> [Work to complete]: If a line below contains the string "circle", copy it out.
=== Section Start ===
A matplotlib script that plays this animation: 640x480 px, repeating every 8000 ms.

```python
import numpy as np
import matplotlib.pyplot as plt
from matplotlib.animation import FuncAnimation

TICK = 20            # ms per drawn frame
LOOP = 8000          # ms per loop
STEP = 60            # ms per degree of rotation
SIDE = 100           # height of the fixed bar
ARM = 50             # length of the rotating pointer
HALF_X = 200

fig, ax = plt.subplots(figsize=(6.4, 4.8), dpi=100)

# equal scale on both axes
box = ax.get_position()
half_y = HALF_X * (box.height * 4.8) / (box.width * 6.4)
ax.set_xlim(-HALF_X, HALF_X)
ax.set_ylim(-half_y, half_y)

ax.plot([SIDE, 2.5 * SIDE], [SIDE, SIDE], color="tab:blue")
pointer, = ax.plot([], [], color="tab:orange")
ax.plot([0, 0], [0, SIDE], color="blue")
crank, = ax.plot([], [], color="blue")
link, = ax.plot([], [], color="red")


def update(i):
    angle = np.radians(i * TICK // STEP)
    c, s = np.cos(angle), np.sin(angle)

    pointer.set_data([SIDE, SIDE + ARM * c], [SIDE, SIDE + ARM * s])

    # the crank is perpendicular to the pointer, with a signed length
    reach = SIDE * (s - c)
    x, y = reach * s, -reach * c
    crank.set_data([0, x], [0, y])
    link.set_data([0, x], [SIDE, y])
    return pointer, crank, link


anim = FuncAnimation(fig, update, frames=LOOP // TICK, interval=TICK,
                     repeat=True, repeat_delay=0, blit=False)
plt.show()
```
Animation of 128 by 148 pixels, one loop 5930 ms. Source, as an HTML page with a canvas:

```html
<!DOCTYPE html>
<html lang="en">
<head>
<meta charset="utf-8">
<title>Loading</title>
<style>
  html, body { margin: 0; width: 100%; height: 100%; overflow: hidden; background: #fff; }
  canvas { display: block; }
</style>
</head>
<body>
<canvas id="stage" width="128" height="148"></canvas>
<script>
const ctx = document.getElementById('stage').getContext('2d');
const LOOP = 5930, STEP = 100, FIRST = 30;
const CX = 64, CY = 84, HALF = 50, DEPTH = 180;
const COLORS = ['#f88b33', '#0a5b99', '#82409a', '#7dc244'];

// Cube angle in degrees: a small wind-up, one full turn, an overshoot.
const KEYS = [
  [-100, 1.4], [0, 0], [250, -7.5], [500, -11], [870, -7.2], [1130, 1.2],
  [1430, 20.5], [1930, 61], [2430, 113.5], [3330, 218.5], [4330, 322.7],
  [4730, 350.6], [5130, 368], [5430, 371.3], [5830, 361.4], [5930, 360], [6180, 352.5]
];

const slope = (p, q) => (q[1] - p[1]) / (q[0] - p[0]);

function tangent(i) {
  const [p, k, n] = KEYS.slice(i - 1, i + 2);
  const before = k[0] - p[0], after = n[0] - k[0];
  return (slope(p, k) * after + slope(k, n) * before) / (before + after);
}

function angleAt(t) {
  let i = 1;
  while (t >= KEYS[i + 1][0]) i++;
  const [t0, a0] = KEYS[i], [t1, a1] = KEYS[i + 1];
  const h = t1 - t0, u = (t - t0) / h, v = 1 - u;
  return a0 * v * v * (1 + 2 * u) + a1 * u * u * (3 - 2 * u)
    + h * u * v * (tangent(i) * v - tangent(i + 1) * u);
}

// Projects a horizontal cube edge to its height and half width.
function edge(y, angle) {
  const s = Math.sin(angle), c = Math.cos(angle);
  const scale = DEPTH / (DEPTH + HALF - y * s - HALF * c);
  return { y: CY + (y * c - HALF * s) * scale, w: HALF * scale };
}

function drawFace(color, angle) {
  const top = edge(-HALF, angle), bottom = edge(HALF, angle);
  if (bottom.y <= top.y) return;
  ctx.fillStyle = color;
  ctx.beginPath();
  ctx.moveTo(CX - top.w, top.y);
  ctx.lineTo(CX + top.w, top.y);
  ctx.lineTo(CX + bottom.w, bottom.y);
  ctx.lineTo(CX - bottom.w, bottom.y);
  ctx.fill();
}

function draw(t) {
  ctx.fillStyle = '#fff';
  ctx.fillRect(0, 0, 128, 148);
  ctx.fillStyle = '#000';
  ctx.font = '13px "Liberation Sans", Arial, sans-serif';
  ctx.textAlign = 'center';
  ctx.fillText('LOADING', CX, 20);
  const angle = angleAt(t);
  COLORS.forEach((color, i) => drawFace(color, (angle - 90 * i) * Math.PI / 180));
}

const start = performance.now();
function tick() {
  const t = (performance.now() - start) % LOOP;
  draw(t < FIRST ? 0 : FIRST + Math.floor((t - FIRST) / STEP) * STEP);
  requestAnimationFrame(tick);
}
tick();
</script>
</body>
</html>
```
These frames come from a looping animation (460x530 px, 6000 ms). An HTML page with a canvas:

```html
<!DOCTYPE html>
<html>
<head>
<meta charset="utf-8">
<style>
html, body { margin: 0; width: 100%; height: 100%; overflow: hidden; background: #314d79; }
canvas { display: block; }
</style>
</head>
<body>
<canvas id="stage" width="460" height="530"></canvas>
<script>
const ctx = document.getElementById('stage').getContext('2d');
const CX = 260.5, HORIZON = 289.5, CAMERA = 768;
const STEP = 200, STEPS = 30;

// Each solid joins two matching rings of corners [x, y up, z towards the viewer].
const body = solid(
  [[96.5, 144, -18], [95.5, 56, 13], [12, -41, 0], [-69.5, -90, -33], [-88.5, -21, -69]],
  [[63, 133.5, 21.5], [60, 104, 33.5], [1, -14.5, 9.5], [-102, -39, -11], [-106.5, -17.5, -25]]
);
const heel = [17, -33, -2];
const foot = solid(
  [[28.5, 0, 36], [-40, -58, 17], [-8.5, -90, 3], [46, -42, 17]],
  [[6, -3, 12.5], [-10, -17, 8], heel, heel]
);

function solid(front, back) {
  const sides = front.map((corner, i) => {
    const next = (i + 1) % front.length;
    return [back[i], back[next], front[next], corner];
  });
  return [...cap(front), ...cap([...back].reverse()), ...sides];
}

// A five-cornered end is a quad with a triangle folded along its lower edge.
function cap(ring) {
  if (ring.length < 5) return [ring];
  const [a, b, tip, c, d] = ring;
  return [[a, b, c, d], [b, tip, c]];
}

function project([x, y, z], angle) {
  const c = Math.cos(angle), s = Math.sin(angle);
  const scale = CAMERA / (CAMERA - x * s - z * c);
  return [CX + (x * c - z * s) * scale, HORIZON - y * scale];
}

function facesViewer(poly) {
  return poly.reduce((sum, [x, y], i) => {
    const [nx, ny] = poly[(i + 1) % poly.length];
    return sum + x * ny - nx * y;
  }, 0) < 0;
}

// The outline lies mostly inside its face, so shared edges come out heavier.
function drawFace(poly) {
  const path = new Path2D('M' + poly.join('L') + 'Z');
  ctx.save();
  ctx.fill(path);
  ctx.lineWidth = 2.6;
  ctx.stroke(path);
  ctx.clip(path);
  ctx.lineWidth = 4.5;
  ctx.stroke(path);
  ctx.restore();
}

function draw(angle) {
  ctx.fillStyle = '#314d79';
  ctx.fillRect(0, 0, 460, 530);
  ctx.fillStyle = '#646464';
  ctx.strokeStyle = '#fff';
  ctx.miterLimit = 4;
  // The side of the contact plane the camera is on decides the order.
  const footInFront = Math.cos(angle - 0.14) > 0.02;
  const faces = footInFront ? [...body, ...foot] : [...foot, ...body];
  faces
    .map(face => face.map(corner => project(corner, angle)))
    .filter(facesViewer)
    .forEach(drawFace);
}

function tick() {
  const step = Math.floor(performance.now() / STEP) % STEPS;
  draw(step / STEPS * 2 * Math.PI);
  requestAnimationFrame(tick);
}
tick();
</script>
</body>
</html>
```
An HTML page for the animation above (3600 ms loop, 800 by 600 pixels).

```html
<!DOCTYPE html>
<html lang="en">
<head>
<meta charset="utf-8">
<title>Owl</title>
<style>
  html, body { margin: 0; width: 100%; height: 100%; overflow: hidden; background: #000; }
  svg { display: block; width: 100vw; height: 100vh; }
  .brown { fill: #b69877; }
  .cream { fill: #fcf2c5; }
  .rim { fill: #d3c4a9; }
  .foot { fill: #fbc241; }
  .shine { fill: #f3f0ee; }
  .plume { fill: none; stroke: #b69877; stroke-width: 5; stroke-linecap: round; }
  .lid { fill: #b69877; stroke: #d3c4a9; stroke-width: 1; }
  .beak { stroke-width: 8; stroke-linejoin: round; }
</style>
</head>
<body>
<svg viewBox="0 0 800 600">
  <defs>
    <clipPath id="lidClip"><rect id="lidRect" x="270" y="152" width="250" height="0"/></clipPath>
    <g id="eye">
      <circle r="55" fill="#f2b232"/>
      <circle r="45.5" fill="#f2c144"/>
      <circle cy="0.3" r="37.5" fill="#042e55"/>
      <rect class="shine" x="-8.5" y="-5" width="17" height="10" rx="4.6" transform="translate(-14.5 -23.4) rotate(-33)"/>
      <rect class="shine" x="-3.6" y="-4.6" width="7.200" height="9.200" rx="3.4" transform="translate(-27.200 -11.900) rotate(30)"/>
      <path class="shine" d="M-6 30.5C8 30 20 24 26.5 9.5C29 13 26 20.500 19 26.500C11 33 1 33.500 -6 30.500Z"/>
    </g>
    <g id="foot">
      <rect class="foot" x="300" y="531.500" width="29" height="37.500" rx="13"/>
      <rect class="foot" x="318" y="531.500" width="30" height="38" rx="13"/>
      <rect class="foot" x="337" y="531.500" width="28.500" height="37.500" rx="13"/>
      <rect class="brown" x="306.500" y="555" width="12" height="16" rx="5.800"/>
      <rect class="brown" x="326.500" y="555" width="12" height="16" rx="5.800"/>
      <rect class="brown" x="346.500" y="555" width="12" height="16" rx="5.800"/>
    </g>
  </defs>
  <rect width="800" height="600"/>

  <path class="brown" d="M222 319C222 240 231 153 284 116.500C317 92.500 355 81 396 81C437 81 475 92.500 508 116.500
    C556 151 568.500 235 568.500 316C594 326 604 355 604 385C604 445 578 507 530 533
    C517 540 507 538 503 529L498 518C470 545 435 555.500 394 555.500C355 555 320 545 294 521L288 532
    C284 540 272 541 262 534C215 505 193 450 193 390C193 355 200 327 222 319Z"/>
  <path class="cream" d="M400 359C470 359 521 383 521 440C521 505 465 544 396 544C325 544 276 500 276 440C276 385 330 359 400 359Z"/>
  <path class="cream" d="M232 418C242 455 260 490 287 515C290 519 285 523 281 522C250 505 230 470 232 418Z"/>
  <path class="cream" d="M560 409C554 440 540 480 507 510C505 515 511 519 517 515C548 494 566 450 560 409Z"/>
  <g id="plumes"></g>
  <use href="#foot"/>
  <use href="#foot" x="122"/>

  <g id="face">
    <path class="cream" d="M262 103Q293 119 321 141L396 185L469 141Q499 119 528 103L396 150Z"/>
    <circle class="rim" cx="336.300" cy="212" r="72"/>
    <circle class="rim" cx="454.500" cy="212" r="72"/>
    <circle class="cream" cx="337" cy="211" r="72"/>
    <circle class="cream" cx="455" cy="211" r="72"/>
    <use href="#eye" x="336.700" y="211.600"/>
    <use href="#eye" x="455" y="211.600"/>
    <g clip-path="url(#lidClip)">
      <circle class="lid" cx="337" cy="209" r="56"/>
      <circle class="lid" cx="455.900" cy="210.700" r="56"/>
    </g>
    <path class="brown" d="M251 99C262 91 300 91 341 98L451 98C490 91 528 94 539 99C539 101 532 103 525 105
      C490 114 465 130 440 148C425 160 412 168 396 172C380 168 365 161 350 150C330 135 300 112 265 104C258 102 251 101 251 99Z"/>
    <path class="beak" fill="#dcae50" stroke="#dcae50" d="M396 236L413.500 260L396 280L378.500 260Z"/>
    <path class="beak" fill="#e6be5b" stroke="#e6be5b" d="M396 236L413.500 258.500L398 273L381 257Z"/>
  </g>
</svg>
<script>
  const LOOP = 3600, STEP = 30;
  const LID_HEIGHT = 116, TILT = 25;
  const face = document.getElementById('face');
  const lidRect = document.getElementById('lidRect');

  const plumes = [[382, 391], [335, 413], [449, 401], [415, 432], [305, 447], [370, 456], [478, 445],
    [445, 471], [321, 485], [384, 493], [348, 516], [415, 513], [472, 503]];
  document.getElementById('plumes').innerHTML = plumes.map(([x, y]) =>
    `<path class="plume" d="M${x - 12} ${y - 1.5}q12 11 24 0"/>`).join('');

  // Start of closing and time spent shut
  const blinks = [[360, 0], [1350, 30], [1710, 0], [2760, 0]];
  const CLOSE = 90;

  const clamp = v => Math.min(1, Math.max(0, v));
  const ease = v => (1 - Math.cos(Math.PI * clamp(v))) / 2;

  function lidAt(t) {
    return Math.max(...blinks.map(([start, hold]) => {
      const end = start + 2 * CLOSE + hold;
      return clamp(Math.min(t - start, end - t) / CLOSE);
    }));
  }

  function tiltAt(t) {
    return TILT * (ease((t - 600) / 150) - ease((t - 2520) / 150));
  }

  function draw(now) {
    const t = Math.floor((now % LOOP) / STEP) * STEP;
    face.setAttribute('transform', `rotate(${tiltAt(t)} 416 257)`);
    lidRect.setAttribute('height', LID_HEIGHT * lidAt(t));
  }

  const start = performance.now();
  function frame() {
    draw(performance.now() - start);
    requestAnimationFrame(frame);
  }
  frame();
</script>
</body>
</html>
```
=== Section End ===
> [Result of the task]:
      <circle r="55" fill="#f2b232"/>
      <circle r="45.5" fill="#f2c144"/>
      <circle cy="0.3" r="37.5" fill="#042e55"/>
    <circle class="rim" cx="336.300" cy="212" r="72"/>
    <circle class="rim" cx="454.500" cy="212" r="72"/>
    <circle class="cream" cx="337" cy="211" r="72"/>
    <circle class="cream" cx="455" cy="211" r="72"/>
      <circle class="lid" cx="337" cy="209" r="56"/>
      <circle class="lid" cx="455.900" cy="210.700" r="56"/>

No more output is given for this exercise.